Quoting Donovan Craig (email@example.com):
> Even though the Canon Ixus cameras aren't mass storage
> still have to mount the USB file system.
> Try this as root, it seemed to get my little Ixus talking and working
> with gtkam.
> modprobe usb-uhci
> mount -t usbdevfs usb /proc/bus/usb
That's useful, and links to the even more broadly useful USB
I've been working with USB on my laptop, since my wife gave me
a 32 MB
Easy Disk flash-memory drive, a cute plastic thing on a keychain fob. It
needs the usb-uhci and usb-storage drivers (impliedly also usbcore). At
which point, one can do:
# mount -o uid=1000,gid=1000,noatime -t vfat /dev/sda /mnt/fob/
(where 1000 is my own login account's UID and GID).
Note: That command (or anything like it) always returns:
mount: block device /dev/sda is write-protected, mounting read-only
Two points about that:
(1) I think the automatic read-only mounting default is
protect the device against early failure from wear: Flash memory is
good for about 10,000 write cycles. This is also why I mount using
"noatime": Otherwise, even as routine an operation as "ls" would cause
a write in the form of updating atime (access time).
(2) The Easy Disk appears to be treated like a floppy disk
instead of a
hard drive, which is why it's sda instead of sda1. I.e., the block

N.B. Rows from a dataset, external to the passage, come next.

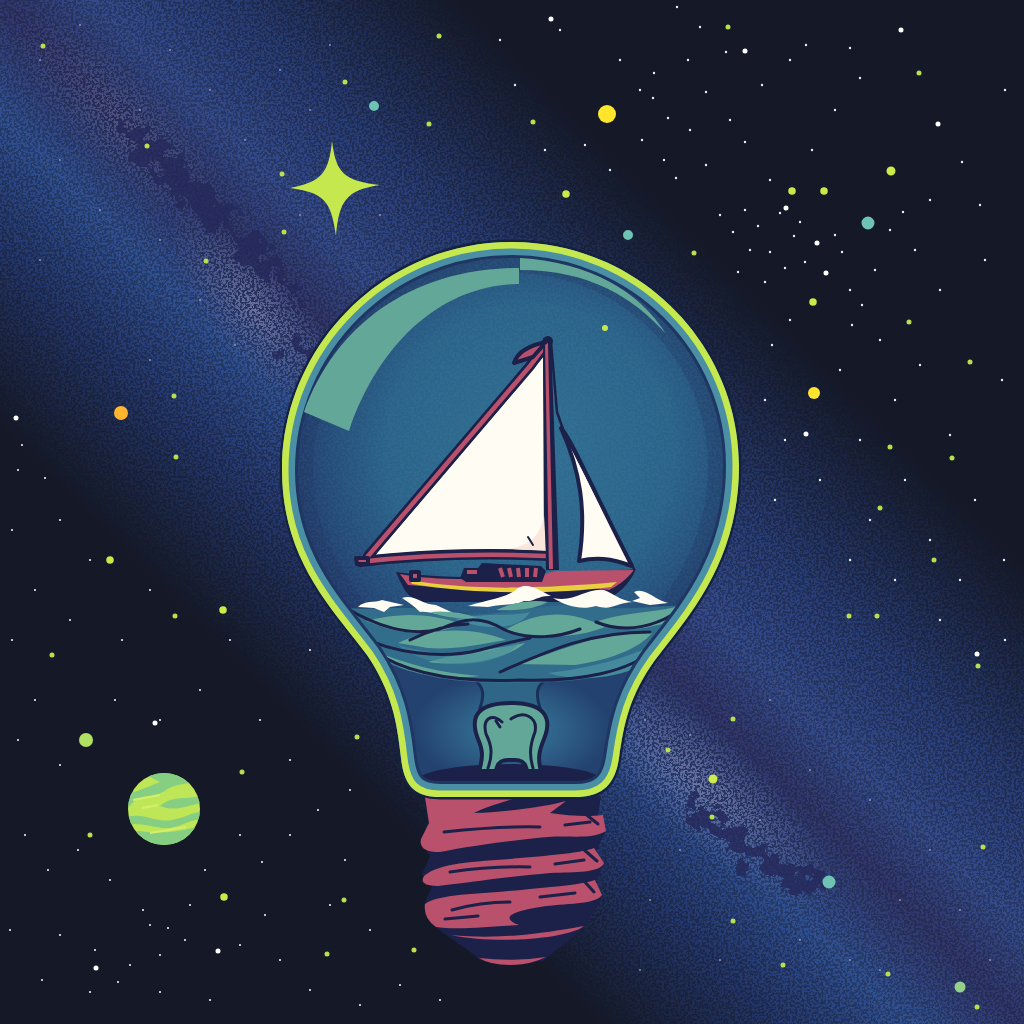
<!DOCTYPE html>
<html lang="en">
<head>
<meta charset="utf-8">
<title>Sailboat in a light bulb</title>
<style>
:root{--night:#151927;--ink:#1b2148;--lime:#c6e84f;--leaf:#a5d977;--mint:#6fc3b4;--teal:#458a9c;--seafoam:#63a799;--deep:#28507c;--rose:#b9506c;--plum:#7c3a62;--cream:#fffcf3;--yellow:#ffe52b;--amber:#ffb52e}
html,body{margin:0;width:1024px;height:1024px;overflow:hidden;background:var(--night)}
svg{display:block;width:1024px;height:1024px}
.stars{fill:none;stroke-linecap:round}
.outline{fill:none;stroke:var(--ink);stroke-linecap:round;stroke-linejoin:round}
.inked{stroke:var(--ink);stroke-width:4;stroke-linejoin:round}
.rose{fill:var(--rose)}
.ink{fill:var(--ink)}
.seafoam{fill:var(--seafoam)}
.teal{fill:var(--teal)}
.cream{fill:var(--cream)}
.lime{fill:var(--lime)}
</style>
</head>
<body>
<svg viewBox="0 0 1024 1024" role="img" aria-label="A sailboat on waves inside a light bulb floating among the stars">
<defs>
<linearGradient id="band" gradientUnits="userSpaceOnUse" x1="800" y1="224" x2="224" y2="800">
<stop offset=".1" stop-color="#223162" stop-opacity="0"/><stop offset=".3" stop-color="#2a4282" stop-opacity=".75"/><stop offset=".42" stop-color="#344b8c"/><stop offset=".5" stop-color="#30366c"/><stop offset=".6" stop-color="#305193"/><stop offset=".71" stop-color="#263d7b" stop-opacity=".7"/><stop offset=".87" stop-color="#223162" stop-opacity="0"/>
</linearGradient>
<radialGradient id="haze"><stop offset="0" stop-color="#8583aa" stop-opacity=".75"/><stop offset="1" stop-color="#6d72a5" stop-opacity="0"/></radialGradient>
<radialGradient id="glass" gradientUnits="userSpaceOnUse" cx="530" cy="450" r="240"><stop offset="0" stop-color="#316f93"/><stop offset=".6" stop-color="#2b638a"/><stop offset=".85" stop-color="#254b79"/><stop offset="1" stop-color="#223a6c"/></radialGradient>
<radialGradient id="neckglow"><stop offset="0" stop-color="#3a7fa0"/><stop offset="1" stop-color="#3a7fa0" stop-opacity="0"/></radialGradient>
<filter id="speckle" filterUnits="userSpaceOnUse" x="0" y="0" width="1024" height="1024">
<feTurbulence type="fractalNoise" baseFrequency=".42" numOctaves="2" seed="8"/>
<feColorMatrix values="0 0 0 0 0 0 0 0 0 0 0 0 0 0 0 9 0 0 0 -4"/>
<feComposite in="SourceGraphic" operator="in"/>
</filter>
<filter id="ragged" x="-20%" y="-20%" width="140%" height="140%">
<feTurbulence type="fractalNoise" baseFrequency=".06" numOctaves="4" seed="3"/>
<feDisplacementMap in="SourceGraphic" scale="50" xChannelSelector="R" yChannelSelector="G"/>
</filter>
<path id="bulb-shape" d="M511 242C640 242 739 345 739 466C739 560 690 615 655 660C630 695 624 722 619 758C615 785 602 797 575 797H440C414 797 404 785 401 758C397 722 392 692 367 655C332 608 282 560 282 470C282 345 385 242 511 242Z"/>
<clipPath id="bulb-clip"><use href="#bulb-shape"/></clipPath>
<clipPath id="planet-clip"><circle cx="164" cy="809" r="36"/></clipPath>
</defs>

<g id="night-sky">
<rect width="1024" height="1024" fill="#151927"/>
<rect width="1024" height="1024" fill="url(#band)" opacity=".62"/>
<rect width="1024" height="1024" fill="url(#band)" filter="url(#speckle)"/>
<g id="galaxy-core">
<g filter="url(#speckle)">
<ellipse cx="255" cy="310" rx="125" ry="48" fill="url(#haze)" transform="rotate(50 255 310)"/>
<ellipse cx="700" cy="785" rx="180" ry="55" fill="url(#haze)" transform="rotate(42 700 785)"/>
<ellipse cx="120" cy="120" rx="150" ry="50" fill="url(#haze)" opacity=".5" transform="rotate(45 120 120)"/>
</g>
<g fill="#252b5c" filter="url(#ragged)" opacity=".85">
<ellipse cx="264" cy="262" rx="55" ry="10" transform="rotate(44 264 262)"/>
<ellipse cx="303" cy="348" rx="24" ry="8"/>
<ellipse cx="175" cy="175" rx="80" ry="13" transform="rotate(45 175 175)"/>
<ellipse cx="745" cy="848" rx="75" ry="11" transform="rotate(36 745 848)"/>
<ellipse cx="790" cy="872" rx="40" ry="10" transform="rotate(20 790 872)"/>
</g>
</g>
</g>

<g id="stars" class="stars">
<path stroke="#e9eef4" stroke-width="2.4" d="M677 7h0M700 27h0M726 52h0M688 60h0M654 73h0M653 98h0M640 90h0M706 92h0M668 118h0M690 130h0M642 140h0M664 160h0M676 178h0M706 165h0M730 120h0M745 142h0M762 85h0M790 60h0M806 45h0M850 48h0M860 78h0M835 110h0M812 150h0M770 180h0M745 210h0M720 215h0M733 232h0M758 226h0M780 213h0M800 222h0M794 236h0M770 252h0M750 250h0M738 272h0M765 282h0M785 268h0M805 262h0M835 235h0M842 252h0M850 290h0M875 270h0M890 230h0M903 212h0M915 250h0M930 200h0M962 162h0M980 205h0M1005 90h0M852 325h0M880 340h0M862 305h0M790 320h0M772 345h0M840 370h0M895 400h0M860 440h0M920 365h0M940 290h0M985 260h0M1002 380h0M950 435h0M905 480h0M870 520h0M930 540h0M975 500h0M1004 560h0M820 480h0M785 440h0M765 400h0M775 500h0M850 560h0M895 580h0M940 620h0M978 655h0M1005 640h0M960 580h0M560 30h0M515 85h0M500 40h0M585 145h0M610 170h0M545 150h0M620 60h0"/>
<path stroke="#e9eef4" stroke-width="2.2" d="M22 445h0M45 478h0M18 470h0M12 530h0M60 520h0M90 560h0M35 590h0M70 620h0M122 640h0M150 590h0M35 700h0M18 740h0M60 765h0M115 700h0M160 720h0M200 690h0M230 640h0M260 720h0M290 760h0M25 835h0M48 870h0M78 850h0M110 880h0M143 910h0M150 925h0M168 928h0M185 940h0M160 955h0M130 965h0M118 982h0M95 950h0M60 935h0M42 980h0M90 992h0M160 992h0M190 905h0M205 870h0M240 835h0M262 862h0M290 835h0M318 810h0M345 860h0M330 905h0M370 930h0M265 915h0M240 945h0M280 960h0M310 990h0M210 1000h0M360 1005h0M400 985h0M440 1000h0M10 930h0M12 640h0M310 650h0M350 790h0"/>
<path stroke="#fff" stroke-width="5" d="M826 273h0M817 243h0M938 124h0M96 968h0M218 951h0M806 434h0M745 51h0M551 19h0M16 418h0M155 723h0M977 654h0M901 30h0M786 208h0"/>
<path stroke="#b7bce0" stroke-width="2" opacity=".7" d="M40 60h0M80 25h0M170 50h0M140 110h0M210 90h0M245 140h0M60 160h0M100 210h0M160 240h0M40 260h0M200 300h0M235 345h0M150 360h0M280 70h0M330 45h0M310 110h0M300 215h0M380 215h0M645 720h0M690 735h0M770 700h0M810 770h0M870 800h0M760 820h0M680 850h0M650 900h0M720 960h0M800 940h0M850 960h0M900 900h0M930 850h0M960 910h0M880 970h0M990 960h0M640 970h0"/>
<path stroke="#b8e04e" stroke-width="5" d="M439 36h0M429 124h0M147 146h0M206 261h0M282 174h0M345 82h0M533 122h0M919 73h0M728 27h0M970 362h0M909 322h0M813 302h0M694 253h0M890 447h0M952 458h0M880 508h0M934 560h0M877 616h0M849 616h0M978 666h0M175 616h0M223 610h0M52 655h0M176 457h0M357 737h0M242 772h0M344 900h0M414 950h0M327 954h0M90 835h0M733 921h0M712 817h0M983 847h0M977 1007h0M783 965h0M668 750h0M888 974h0M733 719h0M174 396h0M43 46h0M284 232h0"/>
<path stroke="#c9ea48" stroke-width="7.5" d="M792 191h0M824 191h0M566 194h0M110 560h0M224 897h0M813 302h0M223 610h0"/>
<path stroke="#cdeb4d" stroke-width="9" d="M891 171h0M713 779h0"/>
<path stroke="#b1e162" stroke-width="14" d="M86 740h0"/>
<path stroke="#94cf8c" stroke-width="11" d="M960 987h0"/>
<path stroke="#6fc3b4" stroke-width="10" d="M628 235h0M374 106h0"/>
<path stroke="#6fc3b4" stroke-width="13" d="M868 223h0M829 882h0"/>
<path stroke="#ffe52b" stroke-width="18" d="M607 114h0"/>
<path stroke="#ffe32f" stroke-width="12" d="M814 393h0"/>
<path stroke="#ffb52e" stroke-width="14" d="M121 413h0"/>
</g>
<path id="bright-star" class="lime" d="M332 141C336 172 343 181 380 185C347 190 339 200 336 236C331 200 324 193 290 188C322 182 329 172 332 141Z"/>

<g id="planet" clip-path="url(#planet-clip)">
<rect x="127" y="772" width="74" height="74" fill="#bfe656"/>
<g fill="#86cf82">
<path d="M127 810C140 790 150 800 163 792C175 782 190 785 201 780V772H140L160 782C145 788 136 792 127 794Z"/>
<path d="M160 806C172 795 184 800 201 796V803C186 806 175 812 160 806Z"/>
<path d="M127 817C145 812 155 823 172 820C185 818 192 812 201 812V819C185 821 178 829 162 828C148 826 139 823 127 825Z"/>
<path d="M135 831C150 831 162 836 196 827L180 846H145Z"/>
</g>
<path d="M133 800L160 795M142 808L158 805M150 833L186 827" fill="none" stroke="#d4ee70" stroke-width="2"/>
</g>

<g id="screw-base">
<path class="ink" d="M424 796H601L597 822L605 832L596 852L603 866L595 884L602 897L585 926C570 940 556 950 543 961Q510 968 480 960C465 946 440 934 430 920L424 905L432 886L422 874L430 856L421 844L429 826Z"/>
<g class="rose">
<path d="M425 797H520C500 803 488 806 474 813C505 812 545 807 566 801L550 813C570 816 588 817 603 815L606 831C590 840 570 835 548 837C505 841 470 846 440 852Q418 852 421 839L429 823Z"/>
<path d="M424 876C440 862 475 862 520 858C555 855 580 853 594 848L604 863C600 873 575 872 550 873C505 877 465 883 438 886Q418 886 424 876Z"/>
<path d="M425 904C440 893 490 894 530 889C560 886 580 885 595 880L602 895C595 905 565 903 540 907C515 911 498 917 519 925C485 927 455 930 436 927Q423 918 425 904Z"/>
<path d="M451 935C500 940 545 933 584 926C570 938 500 945 451 935Z"/>
<path d="M479 958Q512 962 546 957Q530 965 510 965Q490 965 479 958Z"/>
</g>
<path class="outline" stroke-width="3" d="M444 832Q500 826 540 827M565 825L590 822M450 872Q490 866 530 867M555 864L584 860M452 910Q480 902 510 902M540 897L575 893M445 919L478 916M583 812L598 824M582 848L597 861M584 881L594 892"/>
</g>

<g id="bulb">
<use href="#bulb-shape" fill="none" stroke="#17203f" stroke-width="5"/>
<g clip-path="url(#bulb-clip)">
<use href="#bulb-shape" fill="url(#glass)"/>
<use href="#bulb-shape" fill="none" stroke="#203763" stroke-width="62" opacity=".35"/>
<use href="#bulb-shape" fill="#6aa5b0" filter="url(#speckle)" opacity=".08"/>

<g id="neck">
<path fill="#23426f" d="M350 625C400 690 480 684 520 684C580 684 630 668 665 630L615 800H405Z"/>
<ellipse cx="512" cy="730" rx="98" ry="58" fill="url(#neckglow)"/>
<ellipse cx="510" cy="784" rx="98" ry="20" class="ink"/>
<path fill="#2f6688" stroke="#1b2f5b" stroke-width="3" d="M470 676H552C536 684 535 692 540 708H480C486 692 482 684 470 676Z"/>
<path class="seafoam inked" d="M479 771C484 756 482 748 478 739C469 716 478 703 511 703C544 703 553 717 544 739C540 749 537 757 541 771H527C526 764 523 760 515 760H508C500 760 497 764 496 771Z"/>
<path class="outline" stroke-width="3" d="M488 768C494 752 490 742 486 734C482 718 492 713 502 722M496 721L500 727M511 719C524 710 538 717 535 732C530 745 529 755 533 768"/>
</g>

<g id="sea">
<path fill="#326d8b" d="M335 607C380 612 400 603 440 612C490 622 540 600 590 606C630 612 660 604 690 606L650 660C610 682 550 683 500 683C440 682 390 672 360 645Z"/>
<g class="seafoam">
<path d="M366 621C400 612 430 613 462 624C440 634 412 635 390 629C380 626 374 624 366 621Z"/>
<path d="M398 643C430 628 470 626 506 640C478 645 452 650 428 648Z"/>
<path d="M505 630C540 610 570 610 605 627C580 637 547 640 505 630Z"/>
<path d="M516 664C560 652 600 630 652 633C640 648 610 660 575 665Z"/>
<path d="M595 622C625 612 650 613 676 607L662 624C640 630 615 632 595 622Z"/>
<path d="M372 650C405 664 440 673 480 676C440 681 395 672 372 650Z"/>
<path d="M428 662C460 652 490 650 525 643C510 656 475 668 428 662Z"/>
</g>
<g class="teal">
<path d="M455 619C490 612 510 617 530 612C520 629 488 632 455 619Z"/>
<path d="M398 645C440 657 480 657 520 642C500 670 430 672 398 645Z" opacity=".6"/>
<path d="M548 673C590 668 630 658 656 643L640 666C612 680 575 681 548 673Z"/>
</g>
<path class="outline" stroke-width="3" d="M345 607C375 626 410 637 440 629C465 618 480 615 505 630C530 641 560 637 580 629M360 636C390 652 440 660 480 650Q510 642 530 638M500 672C550 650 590 632 650 632M596 622C630 636 660 622 672 615M372 650C410 677 470 682 520 680C580 682 630 672 656 648M410 640Q440 625 468 624"/>
</g>

<g id="sailboat">
<path class="ink" d="M396 572C450 580 550 580 636 569C630 584 618 594 604 602H420C407 598 402 586 396 572Z"/>
<path class="rose" d="M400 574C450 585 560 575 633 571C627 579 618 586 609 590C560 582 480 592 408 585Z"/>
<path d="M410 580C460 590 540 589 617 582L611 587C550 595 470 594 412 584Z" fill="#e8cf3d"/>
<path class="rose" d="M541 575L555 571L634 570L620 581L543 584Z"/>
<path class="ink" d="M460 578L464 568H478L482 563L541 566L546 571L542 582H466Z"/>
<path stroke="#b9506c" stroke-width="4" d="M500 568l3 9M509 568l2 9M518 568l1 9M527 568v9M536 568l-1 9M467 572h10"/>
<path class="rose inked" stroke-width="3" d="M411 572h8v8h-8Z"/>
<path class="cream inked" d="M545 352L371 557C430 551 500 549 546 553Z"/>
<path fill="#fbe6dc" d="M544 515C540 538 528 546 508 549L546 551Z"/>
<path class="outline" stroke-width="2" d="M528 537l5 8"/>
<path class="cream inked" d="M561 428C572 440 590 484 632 566C610 558 596 557 579 561C587 510 580 470 561 428Z"/>
<path class="outline" stroke-width="10" d="M368 556L530 366L548 341M360 562Q450 551 548 556"/>
<path fill="none" stroke="#b9506c" stroke-width="4.5" stroke-linecap="round" d="M368 556L530 366L548 342M359 562Q450 552 546 556"/>
<path class="rose inked" d="M514 363C518 350 532 345 546 342L533 357Z"/>
<path class="ink" d="M543 338H551L559 570H546Z"/>
<path class="rose" d="M545 345L548 343L553 569H549Z"/>
<path class="outline" stroke-width="2.5" d="M551 342L557 412L564 432L634 569"/>
<path class="rose inked" d="M356 558h12v6h-11Z"/>
</g>

<g id="foam" class="cream">
<path d="M358 607C365 600 374 603 382 600L404 605L390 607L384 612L374 608Z"/>
<path d="M402 598C415 594 422 605 436 605L462 617C440 616 430 611 420 612C414 606 408 602 402 598Z"/>
<path d="M468 606C490 599 508 598 518 588C528 582 540 590 551 596C538 595 535 602 524 601C514 606 500 604 488 607Z"/>
<path d="M553 598C575 603 585 588 604 590C614 594 620 600 632 602C616 603 612 611 596 606C582 610 568 607 553 598Z"/>
<path d="M634 592C645 587 653 599 668 603L650 605L632 601L640 598Z"/>
</g>
<path class="seafoam" d="M430 612Q455 610 478 618Q450 620 430 612ZM496 610Q524 598 548 602Q530 612 496 610Z"/>

<g id="glass-rim">
<use href="#bulb-shape" fill="none" stroke="#1f3663" stroke-width="32"/>
<use href="#bulb-shape" fill="none" stroke="#4a8fa3" stroke-width="26"/>
<use href="#bulb-shape" fill="none" stroke="#c6e84f" stroke-width="13"/>
</g>
<path class="seafoam" d="M519 268C412 268 335 325 304 412L349 431C378 345 440 285 519 284Z"/>
<path class="seafoam" d="M520 258C590 262 640 292 666 334C634 298 590 270 520 270Z"/>
<circle class="lime" cx="605" cy="328" r="3"/>
</g>
</g>
</svg>
</body>
</html>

device it's addressed via cannot be partitioned.
Therefore, attempting "fdisk /dev/sda" returns...
# fdisk /dev/sda
You will not be able to write the partition table.
...because of this device-class consideration (and is the same
you'd get from attempting "fdisk /dev/fd0").
To enable write access after initial mounting, do:
# mount -o rw,remount /mnt/fob
The mount options cited previously can and should be put in
/dev/sda /mnt/fob vfat uid=1000,gid=1000,user,noauto,noatime 0 0
Cheers, Founding member of the Hyphenation Society, a grassroots-based,
Rick Moen not-for-profit, locally-owned-and-operated, cooperatively-managed,
firstname.lastname@example.org modern-American-English-usage-improvement association.